Examining how women can heal from domestic violence and preview of our upcoming conference in Long Beach, Calif.
e’ve gotten a lot of positive feedback on the article in our last issue that focuses on how men who are abusive can transform themselves. If you missed it, check out the Fall 2006 newsletter on our web site www.idvaac.org. It’s the front-page article.
This edition features an equally important article on women and the process of healing from domestic violence from a victim’s standpoint. Research indicates that four crucial components are key for women’s healing: the support of community, including family and friends, but ideally a larger circle; connecting with other survivors and sharing stories; access to counseling, via battered women’s shelter counselors and therapists; and a cultural and/or spiritual grounding, or belonging to something larger than oneself. And as this and other articles in this issue point out, advocating for changes that help others has healing effects.
The cover article of this issue also addresses women’s safety, which must remain paramount during the healing process.
DV interferes with community’s capacity to care for itself
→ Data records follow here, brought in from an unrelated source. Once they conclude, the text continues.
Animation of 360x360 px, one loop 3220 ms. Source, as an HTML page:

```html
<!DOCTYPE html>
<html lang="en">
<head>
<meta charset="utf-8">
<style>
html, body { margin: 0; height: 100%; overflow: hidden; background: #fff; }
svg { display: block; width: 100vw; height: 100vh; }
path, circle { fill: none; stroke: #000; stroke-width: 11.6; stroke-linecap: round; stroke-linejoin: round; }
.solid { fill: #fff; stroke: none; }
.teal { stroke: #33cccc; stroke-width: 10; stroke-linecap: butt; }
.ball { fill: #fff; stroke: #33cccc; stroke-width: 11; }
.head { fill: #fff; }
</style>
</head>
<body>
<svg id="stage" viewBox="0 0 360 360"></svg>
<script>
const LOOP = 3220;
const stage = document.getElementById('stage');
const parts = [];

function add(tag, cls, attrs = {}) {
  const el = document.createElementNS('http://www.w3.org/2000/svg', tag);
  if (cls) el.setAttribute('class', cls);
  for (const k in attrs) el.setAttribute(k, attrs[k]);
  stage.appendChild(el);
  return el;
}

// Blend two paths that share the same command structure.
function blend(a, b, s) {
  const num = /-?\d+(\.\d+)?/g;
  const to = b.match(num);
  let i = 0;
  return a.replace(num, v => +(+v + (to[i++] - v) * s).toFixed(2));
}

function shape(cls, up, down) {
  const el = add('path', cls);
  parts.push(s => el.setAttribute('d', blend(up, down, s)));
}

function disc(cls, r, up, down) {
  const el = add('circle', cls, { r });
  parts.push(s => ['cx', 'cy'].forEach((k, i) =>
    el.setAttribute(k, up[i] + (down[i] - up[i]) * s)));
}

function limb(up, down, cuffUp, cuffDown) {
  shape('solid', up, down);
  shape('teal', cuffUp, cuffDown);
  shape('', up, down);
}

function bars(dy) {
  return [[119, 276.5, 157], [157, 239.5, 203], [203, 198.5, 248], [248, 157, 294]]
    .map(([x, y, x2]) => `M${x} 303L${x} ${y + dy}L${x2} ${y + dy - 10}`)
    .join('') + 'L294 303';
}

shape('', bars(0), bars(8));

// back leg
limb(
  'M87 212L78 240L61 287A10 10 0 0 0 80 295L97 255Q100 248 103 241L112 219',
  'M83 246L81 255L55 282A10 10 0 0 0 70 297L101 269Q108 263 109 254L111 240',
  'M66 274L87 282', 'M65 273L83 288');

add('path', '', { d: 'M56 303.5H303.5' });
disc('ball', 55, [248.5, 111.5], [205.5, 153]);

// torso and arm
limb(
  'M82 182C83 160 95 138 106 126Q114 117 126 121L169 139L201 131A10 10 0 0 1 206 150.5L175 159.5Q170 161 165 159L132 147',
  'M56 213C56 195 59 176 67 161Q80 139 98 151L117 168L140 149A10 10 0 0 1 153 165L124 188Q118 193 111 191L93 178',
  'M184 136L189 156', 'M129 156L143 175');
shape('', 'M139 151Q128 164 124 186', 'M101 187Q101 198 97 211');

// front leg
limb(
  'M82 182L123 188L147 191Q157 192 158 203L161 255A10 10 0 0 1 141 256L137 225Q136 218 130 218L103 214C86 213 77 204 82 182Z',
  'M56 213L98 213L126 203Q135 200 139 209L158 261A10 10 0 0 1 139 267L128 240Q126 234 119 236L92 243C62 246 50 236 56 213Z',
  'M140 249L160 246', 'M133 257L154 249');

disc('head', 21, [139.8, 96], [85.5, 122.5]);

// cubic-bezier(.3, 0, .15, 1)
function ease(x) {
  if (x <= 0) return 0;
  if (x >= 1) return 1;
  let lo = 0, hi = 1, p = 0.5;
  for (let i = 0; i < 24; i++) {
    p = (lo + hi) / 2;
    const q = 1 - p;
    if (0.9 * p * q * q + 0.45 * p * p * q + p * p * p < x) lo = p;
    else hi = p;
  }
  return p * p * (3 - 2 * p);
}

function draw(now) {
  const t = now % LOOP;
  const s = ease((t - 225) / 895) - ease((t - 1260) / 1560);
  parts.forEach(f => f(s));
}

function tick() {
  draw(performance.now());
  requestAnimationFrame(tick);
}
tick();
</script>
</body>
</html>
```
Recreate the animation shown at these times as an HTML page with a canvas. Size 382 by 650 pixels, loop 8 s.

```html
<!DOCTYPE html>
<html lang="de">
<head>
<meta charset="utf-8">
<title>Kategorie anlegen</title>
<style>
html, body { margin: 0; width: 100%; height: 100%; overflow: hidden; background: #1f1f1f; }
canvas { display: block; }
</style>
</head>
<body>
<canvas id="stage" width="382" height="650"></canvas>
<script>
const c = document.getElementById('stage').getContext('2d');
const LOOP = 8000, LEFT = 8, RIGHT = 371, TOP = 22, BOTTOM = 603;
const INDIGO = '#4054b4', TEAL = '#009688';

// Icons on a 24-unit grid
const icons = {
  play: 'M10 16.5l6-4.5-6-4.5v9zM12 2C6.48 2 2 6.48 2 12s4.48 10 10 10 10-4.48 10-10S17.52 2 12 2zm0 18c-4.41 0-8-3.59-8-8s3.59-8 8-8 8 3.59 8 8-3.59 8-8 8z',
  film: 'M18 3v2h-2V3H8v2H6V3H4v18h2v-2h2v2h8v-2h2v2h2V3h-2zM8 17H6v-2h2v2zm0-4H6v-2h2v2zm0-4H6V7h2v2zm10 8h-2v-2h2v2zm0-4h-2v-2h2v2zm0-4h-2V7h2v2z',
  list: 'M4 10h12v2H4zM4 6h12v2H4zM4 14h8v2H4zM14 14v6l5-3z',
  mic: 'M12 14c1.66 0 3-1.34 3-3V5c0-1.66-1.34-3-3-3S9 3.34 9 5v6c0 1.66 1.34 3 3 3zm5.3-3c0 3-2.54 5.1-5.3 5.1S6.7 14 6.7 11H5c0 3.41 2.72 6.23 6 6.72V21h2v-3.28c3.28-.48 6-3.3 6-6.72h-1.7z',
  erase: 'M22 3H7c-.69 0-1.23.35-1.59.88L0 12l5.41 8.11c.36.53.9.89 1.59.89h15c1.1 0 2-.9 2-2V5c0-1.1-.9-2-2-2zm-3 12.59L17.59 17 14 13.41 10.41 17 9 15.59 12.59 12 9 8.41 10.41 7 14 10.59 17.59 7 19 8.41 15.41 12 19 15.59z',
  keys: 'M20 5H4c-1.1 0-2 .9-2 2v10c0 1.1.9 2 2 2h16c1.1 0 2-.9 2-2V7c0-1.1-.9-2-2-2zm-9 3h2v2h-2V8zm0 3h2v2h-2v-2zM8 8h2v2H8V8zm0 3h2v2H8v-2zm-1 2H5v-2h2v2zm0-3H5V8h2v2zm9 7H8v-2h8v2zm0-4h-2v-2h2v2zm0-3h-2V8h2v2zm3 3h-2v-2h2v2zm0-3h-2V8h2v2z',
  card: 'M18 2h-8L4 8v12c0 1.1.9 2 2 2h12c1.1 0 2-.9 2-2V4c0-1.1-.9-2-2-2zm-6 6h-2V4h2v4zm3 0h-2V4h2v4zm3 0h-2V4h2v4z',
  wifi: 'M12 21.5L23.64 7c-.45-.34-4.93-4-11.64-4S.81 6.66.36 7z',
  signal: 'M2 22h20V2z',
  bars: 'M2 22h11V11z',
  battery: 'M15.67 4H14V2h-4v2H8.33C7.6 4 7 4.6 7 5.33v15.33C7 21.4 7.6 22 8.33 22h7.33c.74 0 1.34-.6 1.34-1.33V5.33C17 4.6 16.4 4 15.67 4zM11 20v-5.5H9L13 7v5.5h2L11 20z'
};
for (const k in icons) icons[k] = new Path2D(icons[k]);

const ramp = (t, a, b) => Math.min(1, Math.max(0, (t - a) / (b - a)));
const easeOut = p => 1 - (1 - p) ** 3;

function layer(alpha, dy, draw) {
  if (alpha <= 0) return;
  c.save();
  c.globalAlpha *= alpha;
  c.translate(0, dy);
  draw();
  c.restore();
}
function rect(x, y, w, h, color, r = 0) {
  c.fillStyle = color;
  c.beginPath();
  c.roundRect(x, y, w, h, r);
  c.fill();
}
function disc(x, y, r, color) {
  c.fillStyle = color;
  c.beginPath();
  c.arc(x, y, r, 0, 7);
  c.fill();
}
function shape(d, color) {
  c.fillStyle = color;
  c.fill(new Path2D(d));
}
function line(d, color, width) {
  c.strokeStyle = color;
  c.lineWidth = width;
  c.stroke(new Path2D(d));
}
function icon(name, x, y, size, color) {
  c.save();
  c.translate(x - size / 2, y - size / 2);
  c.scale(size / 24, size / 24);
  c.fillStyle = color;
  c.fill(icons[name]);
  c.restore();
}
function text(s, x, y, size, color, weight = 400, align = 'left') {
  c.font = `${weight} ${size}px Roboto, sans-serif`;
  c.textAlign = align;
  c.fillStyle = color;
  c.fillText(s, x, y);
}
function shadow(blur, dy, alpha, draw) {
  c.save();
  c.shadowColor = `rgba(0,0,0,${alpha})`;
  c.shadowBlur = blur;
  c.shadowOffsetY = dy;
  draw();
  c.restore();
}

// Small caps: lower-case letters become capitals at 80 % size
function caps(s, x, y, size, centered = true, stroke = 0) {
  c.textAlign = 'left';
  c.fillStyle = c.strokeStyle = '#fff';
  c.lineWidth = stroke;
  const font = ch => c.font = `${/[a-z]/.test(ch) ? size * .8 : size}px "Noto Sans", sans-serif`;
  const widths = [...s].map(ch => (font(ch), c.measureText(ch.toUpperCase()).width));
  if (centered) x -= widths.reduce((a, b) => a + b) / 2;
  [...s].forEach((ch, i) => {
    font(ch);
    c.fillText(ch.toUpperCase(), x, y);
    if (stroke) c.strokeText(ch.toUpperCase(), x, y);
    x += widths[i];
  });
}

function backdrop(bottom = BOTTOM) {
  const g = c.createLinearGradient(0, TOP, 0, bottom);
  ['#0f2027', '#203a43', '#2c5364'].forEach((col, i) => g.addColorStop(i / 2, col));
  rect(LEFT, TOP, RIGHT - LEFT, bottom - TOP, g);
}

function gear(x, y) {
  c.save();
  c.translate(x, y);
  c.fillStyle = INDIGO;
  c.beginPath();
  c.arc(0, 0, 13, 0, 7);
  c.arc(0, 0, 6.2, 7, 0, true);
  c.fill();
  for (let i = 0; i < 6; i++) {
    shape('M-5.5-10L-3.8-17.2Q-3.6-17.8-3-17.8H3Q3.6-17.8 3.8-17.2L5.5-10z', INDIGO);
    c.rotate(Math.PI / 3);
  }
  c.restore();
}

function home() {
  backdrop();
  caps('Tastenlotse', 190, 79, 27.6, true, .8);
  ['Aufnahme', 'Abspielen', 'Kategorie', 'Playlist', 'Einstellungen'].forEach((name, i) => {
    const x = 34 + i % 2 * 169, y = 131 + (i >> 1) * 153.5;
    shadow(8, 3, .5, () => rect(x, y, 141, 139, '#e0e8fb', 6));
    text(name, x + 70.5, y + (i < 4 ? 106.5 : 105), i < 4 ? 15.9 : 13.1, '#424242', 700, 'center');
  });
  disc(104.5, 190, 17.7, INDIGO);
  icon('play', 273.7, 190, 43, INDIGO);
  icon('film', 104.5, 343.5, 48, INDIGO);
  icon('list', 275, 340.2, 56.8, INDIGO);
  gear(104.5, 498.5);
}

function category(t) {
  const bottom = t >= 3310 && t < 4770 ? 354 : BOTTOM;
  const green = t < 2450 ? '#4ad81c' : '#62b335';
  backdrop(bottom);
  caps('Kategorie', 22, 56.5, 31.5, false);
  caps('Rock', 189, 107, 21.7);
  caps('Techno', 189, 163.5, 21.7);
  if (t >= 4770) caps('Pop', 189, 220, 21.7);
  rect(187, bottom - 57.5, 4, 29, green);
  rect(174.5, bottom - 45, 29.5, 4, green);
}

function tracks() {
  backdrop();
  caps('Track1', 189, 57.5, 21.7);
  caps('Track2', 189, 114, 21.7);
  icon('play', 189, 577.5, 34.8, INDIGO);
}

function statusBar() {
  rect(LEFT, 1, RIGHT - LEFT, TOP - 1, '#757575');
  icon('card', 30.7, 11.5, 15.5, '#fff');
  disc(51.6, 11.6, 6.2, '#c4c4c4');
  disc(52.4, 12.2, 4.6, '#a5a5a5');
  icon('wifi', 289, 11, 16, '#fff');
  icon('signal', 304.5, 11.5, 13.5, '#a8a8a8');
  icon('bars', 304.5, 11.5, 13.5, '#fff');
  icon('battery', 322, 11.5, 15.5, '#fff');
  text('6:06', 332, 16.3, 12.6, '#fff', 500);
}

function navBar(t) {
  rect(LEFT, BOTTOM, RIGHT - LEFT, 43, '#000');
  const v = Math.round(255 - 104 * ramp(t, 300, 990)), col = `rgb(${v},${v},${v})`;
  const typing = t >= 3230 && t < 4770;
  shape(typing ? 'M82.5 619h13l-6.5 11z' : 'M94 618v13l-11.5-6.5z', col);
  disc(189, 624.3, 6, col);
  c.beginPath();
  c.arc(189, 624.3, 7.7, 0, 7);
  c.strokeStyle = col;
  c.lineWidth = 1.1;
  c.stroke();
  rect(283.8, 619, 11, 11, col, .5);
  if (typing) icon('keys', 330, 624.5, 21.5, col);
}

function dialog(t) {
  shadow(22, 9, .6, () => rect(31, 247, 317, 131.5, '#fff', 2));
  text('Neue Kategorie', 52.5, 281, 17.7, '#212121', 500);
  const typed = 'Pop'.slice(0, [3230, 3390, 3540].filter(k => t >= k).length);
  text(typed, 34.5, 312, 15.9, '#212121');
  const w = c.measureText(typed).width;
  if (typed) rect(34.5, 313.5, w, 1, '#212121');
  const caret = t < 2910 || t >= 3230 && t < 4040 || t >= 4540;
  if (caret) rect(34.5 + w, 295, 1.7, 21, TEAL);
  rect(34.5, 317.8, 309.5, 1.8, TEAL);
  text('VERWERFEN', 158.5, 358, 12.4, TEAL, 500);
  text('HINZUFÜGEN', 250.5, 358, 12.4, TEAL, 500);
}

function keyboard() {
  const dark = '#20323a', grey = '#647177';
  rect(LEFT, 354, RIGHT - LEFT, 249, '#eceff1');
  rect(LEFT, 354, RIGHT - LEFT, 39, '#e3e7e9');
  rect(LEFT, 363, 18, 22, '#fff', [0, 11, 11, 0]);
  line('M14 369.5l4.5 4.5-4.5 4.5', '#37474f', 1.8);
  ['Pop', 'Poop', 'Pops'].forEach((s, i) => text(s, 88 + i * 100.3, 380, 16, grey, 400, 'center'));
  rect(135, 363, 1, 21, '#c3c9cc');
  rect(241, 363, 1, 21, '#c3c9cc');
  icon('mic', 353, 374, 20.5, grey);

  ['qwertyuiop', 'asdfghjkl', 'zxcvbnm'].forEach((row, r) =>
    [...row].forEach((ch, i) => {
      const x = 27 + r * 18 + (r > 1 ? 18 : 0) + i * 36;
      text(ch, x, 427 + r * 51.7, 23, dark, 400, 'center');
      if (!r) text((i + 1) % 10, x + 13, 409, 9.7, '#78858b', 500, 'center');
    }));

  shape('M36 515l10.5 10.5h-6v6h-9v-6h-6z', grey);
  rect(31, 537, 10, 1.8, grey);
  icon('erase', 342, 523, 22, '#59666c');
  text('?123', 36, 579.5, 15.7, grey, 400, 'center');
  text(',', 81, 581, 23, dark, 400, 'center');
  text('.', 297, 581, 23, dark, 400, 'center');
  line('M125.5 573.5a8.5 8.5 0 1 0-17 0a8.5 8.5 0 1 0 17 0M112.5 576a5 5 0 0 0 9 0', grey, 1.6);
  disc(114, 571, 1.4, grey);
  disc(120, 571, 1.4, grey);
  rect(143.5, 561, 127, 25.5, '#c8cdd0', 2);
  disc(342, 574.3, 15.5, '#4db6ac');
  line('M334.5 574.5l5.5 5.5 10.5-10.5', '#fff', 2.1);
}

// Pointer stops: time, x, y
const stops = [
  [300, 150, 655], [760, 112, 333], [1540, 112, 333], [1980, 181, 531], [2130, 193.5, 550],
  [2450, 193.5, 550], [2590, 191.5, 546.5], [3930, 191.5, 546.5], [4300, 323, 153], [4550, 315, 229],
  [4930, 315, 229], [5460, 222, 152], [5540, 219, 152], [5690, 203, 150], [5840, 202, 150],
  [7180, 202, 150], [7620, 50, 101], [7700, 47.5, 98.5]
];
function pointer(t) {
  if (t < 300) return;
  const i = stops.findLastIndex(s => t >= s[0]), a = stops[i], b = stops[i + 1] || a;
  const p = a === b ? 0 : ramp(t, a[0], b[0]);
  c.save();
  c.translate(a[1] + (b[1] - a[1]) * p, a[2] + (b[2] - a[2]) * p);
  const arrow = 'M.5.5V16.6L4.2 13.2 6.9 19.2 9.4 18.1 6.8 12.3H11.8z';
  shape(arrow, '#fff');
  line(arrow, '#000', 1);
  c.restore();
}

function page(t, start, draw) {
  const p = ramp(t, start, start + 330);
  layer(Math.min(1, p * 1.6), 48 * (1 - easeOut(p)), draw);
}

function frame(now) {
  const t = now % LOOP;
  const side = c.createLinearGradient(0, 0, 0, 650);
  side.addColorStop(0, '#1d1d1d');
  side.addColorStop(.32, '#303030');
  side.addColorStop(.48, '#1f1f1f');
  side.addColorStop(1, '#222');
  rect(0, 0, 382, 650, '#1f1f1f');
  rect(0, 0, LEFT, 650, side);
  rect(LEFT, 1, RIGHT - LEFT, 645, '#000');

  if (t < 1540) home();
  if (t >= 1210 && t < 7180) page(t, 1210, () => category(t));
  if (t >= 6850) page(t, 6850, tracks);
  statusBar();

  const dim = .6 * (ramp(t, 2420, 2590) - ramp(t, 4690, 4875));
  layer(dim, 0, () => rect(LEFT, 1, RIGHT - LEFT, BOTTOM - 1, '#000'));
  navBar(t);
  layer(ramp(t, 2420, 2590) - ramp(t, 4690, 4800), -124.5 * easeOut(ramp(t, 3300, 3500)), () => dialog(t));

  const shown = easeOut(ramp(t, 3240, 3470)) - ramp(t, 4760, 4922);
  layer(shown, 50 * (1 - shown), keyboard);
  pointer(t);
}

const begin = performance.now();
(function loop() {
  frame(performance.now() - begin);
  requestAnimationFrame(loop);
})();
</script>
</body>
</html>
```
This issue also is dedicated to the notion that we must develop a common agenda with our community partners to end domestic violence in the African-American community.
To do this, our partners need to be educated about the role domestic violence plays in other issues undermining our community: HIV and AIDS, gangs, teen dating violence, the absence fathers from families, prison re-entry, and poverty.
Creating a common agenda for change is the focus of our March 19-20 conference in Long Beach, Calif. (See the page 7 of this newsletter for more details.) Our overall objective is to strengthen families and communities. We want to look at the Civil Rights movement, which was strongest during the 1950s-70s and the Domestic Violence movement, which for the most part has been in progress since the early ’80s.
Both of these movements involve human rights issues that intersect with race, class and gender. However, the movements themselves have not intersected. We want to take this opportunity to look at what can be learned from the Civil Rights movement and reflect on how social justice is defined. Ultimately, we hope to make a pledge that participants can take back to their communities. We hope that pledge will be a commitment to change.
March 19-20 conference in Long Beach features national experts
The keynote address at this year’s conference will feature Dr. Gail Wyatt, professor of psychiatry and associate director of the UCLA AIDS Institute, on grassroots initiatives across the nation that are igniting change in African-American communities.
Our conference will feature panels on Grass Roots Organizing and the Civil Rights Movement, Re- Examining Efforts to Address Domestic Violence (to learn from past successes and mistakes) and a look at other Community Mobilization Models that have been successful in stimulating change.
We’re inviting experts with a variety of backgrounds to help us consider what we can learn from the last 30 years. Activist and former boxer Rubin “Hurricane” Carter and Dr. Beth Richie, professor of criminal justice and women’s studies at the University of Illinois – Chicago, will oversee our closing ceremonies.
Your presence at this conference will help us create a commitment to the kind of collaboration that will be required in the Domestic Violence movement to get the impressive results our Civil Rights leaders achieved.